**PROBLEM DETAILS:** Your reply should be only the number of lines in the records that contain the word "stroke".

Plain-text document sources:
──────
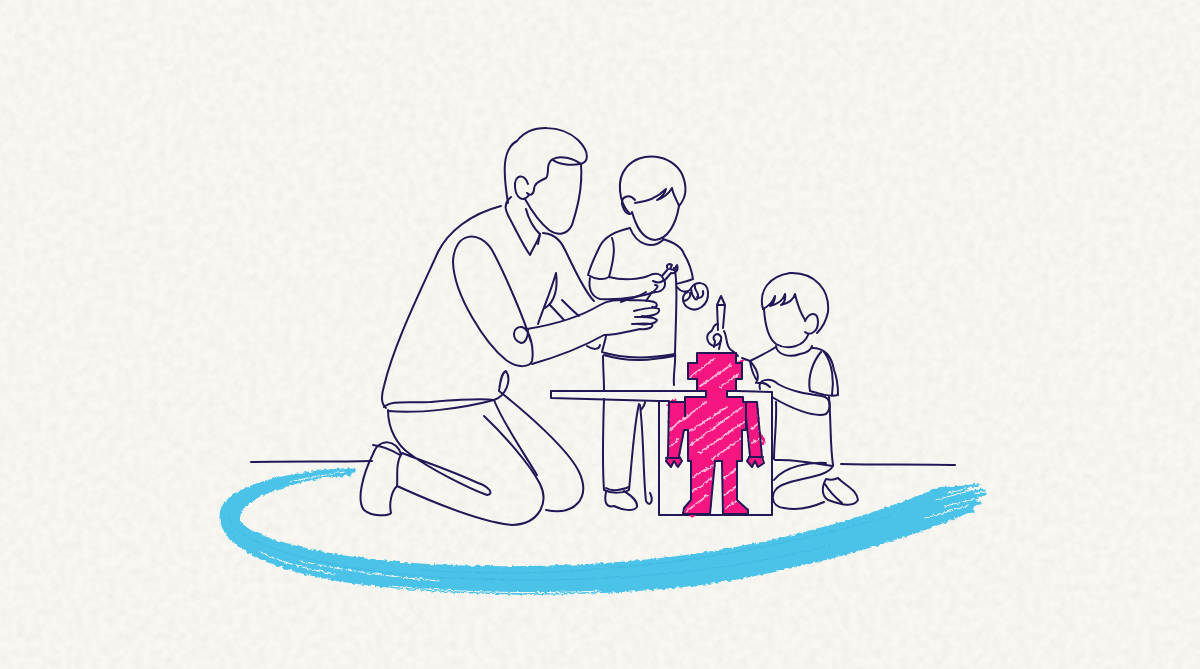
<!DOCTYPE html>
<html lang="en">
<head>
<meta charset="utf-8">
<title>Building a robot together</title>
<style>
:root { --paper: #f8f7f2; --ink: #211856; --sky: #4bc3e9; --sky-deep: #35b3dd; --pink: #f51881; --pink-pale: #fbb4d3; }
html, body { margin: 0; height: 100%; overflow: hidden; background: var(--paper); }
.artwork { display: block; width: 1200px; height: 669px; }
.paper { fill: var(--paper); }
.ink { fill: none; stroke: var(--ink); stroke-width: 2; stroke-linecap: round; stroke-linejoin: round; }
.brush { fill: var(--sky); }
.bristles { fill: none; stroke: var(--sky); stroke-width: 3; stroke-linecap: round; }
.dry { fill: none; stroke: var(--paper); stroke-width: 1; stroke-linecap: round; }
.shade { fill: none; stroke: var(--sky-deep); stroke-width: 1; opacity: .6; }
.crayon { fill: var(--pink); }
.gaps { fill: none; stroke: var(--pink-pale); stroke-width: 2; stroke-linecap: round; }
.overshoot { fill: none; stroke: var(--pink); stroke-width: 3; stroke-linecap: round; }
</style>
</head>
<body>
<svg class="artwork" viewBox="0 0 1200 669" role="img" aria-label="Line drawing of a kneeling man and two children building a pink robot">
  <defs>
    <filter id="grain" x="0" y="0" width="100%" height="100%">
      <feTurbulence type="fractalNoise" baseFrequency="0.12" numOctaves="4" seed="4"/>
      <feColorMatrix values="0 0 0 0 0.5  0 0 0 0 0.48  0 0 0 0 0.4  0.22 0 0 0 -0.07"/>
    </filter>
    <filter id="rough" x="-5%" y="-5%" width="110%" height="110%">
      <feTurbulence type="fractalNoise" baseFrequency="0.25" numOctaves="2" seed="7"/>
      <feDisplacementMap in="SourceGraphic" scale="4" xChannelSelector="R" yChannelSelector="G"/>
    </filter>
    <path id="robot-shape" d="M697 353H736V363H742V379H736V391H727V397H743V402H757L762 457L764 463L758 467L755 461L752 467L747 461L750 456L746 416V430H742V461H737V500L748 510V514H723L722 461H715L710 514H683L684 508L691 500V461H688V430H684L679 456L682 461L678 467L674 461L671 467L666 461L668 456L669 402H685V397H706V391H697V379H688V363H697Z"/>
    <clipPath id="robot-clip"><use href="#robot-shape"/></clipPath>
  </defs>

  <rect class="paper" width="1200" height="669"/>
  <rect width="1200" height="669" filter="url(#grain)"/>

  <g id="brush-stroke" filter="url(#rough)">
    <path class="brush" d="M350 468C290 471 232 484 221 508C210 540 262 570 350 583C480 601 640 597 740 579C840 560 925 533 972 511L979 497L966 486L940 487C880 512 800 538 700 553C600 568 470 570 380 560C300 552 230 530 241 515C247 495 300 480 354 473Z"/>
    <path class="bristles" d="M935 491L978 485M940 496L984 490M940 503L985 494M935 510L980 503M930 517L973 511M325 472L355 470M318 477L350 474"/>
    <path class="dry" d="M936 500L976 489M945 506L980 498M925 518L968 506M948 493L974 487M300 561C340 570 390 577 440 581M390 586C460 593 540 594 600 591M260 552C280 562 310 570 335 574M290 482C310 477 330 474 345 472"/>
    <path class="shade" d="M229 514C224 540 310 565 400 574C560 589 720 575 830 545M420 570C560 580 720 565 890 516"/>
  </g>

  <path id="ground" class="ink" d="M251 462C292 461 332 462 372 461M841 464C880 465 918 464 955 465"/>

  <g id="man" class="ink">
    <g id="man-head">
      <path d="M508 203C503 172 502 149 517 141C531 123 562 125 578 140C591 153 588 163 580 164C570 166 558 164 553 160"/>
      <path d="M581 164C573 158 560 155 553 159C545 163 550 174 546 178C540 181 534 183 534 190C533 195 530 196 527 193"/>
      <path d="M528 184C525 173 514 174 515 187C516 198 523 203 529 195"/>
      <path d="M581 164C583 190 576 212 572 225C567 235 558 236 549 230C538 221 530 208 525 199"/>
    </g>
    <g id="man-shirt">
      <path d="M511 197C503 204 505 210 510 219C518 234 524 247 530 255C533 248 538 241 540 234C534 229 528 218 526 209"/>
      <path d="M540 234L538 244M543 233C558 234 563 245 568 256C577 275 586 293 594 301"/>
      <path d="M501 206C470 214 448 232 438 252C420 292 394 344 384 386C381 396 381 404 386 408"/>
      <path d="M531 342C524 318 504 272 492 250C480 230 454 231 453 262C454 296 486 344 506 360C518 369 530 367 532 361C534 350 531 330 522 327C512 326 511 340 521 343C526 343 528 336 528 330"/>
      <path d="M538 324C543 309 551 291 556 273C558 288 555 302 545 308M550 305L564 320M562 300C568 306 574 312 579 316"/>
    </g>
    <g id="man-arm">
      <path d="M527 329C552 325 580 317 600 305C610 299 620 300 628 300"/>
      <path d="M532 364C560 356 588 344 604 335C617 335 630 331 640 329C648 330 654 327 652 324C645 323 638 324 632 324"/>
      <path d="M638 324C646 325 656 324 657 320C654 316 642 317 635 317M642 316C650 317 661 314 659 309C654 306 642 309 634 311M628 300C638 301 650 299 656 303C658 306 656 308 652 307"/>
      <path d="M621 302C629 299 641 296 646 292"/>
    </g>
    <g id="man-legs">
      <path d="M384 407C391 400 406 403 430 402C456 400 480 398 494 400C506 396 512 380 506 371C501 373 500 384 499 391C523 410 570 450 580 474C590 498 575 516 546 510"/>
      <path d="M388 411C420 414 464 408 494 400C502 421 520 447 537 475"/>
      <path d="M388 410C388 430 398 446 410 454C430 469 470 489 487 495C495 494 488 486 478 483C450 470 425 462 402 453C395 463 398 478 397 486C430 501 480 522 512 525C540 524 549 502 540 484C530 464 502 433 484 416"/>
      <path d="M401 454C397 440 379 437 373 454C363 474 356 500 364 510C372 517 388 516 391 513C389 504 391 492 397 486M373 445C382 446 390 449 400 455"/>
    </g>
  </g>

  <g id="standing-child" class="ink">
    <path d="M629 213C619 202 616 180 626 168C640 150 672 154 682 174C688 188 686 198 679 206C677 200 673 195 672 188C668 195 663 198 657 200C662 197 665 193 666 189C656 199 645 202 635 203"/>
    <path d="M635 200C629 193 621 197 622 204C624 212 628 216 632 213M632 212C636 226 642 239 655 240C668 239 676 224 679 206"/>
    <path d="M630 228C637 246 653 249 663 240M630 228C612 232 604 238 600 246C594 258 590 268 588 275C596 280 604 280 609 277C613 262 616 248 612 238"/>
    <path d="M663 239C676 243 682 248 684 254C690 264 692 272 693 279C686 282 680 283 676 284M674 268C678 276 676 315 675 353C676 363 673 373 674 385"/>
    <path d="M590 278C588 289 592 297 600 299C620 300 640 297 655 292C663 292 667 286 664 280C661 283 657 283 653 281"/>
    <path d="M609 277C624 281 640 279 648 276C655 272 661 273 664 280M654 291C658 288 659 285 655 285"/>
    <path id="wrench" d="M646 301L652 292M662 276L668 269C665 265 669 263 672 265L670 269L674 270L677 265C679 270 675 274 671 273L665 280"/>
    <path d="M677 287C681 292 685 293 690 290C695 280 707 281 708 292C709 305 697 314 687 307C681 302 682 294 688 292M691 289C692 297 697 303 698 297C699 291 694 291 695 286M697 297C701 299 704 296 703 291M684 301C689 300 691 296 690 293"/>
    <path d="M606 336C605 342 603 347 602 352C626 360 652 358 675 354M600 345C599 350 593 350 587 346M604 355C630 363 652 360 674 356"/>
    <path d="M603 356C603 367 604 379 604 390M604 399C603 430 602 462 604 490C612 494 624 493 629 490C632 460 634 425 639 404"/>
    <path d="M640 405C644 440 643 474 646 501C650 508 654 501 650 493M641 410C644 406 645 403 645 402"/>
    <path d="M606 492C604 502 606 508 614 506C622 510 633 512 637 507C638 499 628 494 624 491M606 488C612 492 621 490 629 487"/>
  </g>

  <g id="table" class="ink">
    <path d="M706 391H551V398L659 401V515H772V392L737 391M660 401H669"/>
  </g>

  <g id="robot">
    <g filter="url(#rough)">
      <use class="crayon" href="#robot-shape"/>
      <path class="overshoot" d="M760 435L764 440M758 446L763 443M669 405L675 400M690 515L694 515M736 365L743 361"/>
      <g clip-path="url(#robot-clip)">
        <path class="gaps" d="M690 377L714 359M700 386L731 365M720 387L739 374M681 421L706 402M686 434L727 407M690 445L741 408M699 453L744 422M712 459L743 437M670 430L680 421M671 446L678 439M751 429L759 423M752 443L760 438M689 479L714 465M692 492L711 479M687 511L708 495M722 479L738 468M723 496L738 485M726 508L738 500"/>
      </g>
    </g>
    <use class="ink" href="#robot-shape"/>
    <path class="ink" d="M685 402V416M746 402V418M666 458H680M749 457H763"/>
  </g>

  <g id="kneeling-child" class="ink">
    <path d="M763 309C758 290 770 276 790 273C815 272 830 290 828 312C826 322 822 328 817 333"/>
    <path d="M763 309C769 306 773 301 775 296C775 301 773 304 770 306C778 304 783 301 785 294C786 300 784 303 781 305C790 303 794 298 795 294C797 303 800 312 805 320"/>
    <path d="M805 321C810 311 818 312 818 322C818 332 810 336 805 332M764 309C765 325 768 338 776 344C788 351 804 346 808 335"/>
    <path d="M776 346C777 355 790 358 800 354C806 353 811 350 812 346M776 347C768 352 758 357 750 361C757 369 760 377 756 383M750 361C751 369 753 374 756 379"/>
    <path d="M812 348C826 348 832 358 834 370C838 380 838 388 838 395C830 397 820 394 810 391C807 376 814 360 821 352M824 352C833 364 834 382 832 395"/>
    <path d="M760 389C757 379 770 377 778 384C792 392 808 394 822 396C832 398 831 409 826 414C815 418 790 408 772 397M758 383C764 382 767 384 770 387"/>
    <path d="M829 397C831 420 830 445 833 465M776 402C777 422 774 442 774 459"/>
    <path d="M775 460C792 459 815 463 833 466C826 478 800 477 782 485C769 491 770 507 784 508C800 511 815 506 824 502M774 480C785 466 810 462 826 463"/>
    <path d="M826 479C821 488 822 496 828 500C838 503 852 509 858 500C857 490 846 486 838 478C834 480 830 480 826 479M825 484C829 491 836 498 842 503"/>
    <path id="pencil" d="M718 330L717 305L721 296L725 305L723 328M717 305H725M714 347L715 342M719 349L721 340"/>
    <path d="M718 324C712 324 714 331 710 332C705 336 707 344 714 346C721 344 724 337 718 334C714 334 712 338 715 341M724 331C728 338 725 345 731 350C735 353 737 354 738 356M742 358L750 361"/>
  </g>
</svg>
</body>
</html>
──────
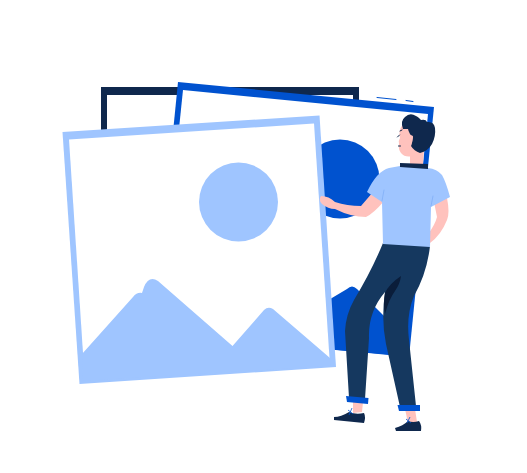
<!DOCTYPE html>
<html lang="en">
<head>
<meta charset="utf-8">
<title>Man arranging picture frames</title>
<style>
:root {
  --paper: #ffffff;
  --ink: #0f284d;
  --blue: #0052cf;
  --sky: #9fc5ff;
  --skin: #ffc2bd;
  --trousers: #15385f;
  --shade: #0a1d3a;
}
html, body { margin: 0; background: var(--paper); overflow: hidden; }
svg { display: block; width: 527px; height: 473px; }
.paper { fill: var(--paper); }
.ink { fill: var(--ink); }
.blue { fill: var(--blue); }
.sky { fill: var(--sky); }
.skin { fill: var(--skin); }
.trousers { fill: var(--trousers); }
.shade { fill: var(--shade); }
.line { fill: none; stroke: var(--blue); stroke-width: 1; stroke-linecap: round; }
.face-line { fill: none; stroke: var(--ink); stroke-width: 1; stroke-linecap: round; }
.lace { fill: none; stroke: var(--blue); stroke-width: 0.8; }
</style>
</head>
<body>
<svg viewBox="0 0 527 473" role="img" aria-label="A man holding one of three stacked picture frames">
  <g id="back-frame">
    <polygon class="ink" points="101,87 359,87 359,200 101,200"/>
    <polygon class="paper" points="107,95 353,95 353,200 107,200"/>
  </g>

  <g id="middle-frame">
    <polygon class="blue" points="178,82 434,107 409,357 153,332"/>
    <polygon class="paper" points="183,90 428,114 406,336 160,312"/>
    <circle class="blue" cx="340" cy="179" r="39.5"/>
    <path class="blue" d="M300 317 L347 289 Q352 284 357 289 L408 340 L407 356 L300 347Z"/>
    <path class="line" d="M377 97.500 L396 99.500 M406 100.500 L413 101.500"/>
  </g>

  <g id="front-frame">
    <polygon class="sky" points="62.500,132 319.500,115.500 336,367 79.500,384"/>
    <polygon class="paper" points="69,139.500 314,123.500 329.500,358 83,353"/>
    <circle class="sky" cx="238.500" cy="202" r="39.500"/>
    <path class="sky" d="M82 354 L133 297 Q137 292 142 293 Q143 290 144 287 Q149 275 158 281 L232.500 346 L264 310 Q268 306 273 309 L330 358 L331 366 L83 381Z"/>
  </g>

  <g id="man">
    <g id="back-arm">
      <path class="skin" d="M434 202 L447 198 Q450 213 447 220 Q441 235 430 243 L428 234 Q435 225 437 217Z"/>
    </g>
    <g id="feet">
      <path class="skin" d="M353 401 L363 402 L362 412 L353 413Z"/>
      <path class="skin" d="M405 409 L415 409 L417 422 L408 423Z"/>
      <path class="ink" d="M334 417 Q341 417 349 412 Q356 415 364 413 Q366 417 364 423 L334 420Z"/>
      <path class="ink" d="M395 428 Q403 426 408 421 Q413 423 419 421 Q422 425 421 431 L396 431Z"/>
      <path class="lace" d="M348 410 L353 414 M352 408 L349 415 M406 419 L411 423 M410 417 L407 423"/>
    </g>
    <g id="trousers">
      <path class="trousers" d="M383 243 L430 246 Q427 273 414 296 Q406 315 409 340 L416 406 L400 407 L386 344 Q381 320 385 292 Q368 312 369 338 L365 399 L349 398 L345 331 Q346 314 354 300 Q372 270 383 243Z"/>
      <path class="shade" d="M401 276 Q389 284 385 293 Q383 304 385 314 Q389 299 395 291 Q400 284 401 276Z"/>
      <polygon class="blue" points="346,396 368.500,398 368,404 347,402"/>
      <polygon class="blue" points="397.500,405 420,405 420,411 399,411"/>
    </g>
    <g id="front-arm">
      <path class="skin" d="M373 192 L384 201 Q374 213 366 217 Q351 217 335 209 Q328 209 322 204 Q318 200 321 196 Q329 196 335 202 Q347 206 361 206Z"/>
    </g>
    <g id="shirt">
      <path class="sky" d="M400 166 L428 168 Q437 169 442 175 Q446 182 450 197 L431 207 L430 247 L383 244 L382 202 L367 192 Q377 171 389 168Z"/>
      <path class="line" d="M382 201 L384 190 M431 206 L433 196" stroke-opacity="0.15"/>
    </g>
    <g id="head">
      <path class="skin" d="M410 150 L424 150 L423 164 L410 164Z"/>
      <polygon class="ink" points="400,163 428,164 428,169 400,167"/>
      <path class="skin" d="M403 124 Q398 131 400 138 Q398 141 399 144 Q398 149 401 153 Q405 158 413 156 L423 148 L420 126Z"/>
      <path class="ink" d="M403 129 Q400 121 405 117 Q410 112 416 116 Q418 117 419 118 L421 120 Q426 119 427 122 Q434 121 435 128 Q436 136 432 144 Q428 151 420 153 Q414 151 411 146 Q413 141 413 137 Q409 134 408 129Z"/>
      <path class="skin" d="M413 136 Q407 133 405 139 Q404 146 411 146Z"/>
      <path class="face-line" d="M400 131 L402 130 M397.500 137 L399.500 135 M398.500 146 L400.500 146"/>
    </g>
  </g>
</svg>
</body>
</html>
──────
**THE ANSWER:** 11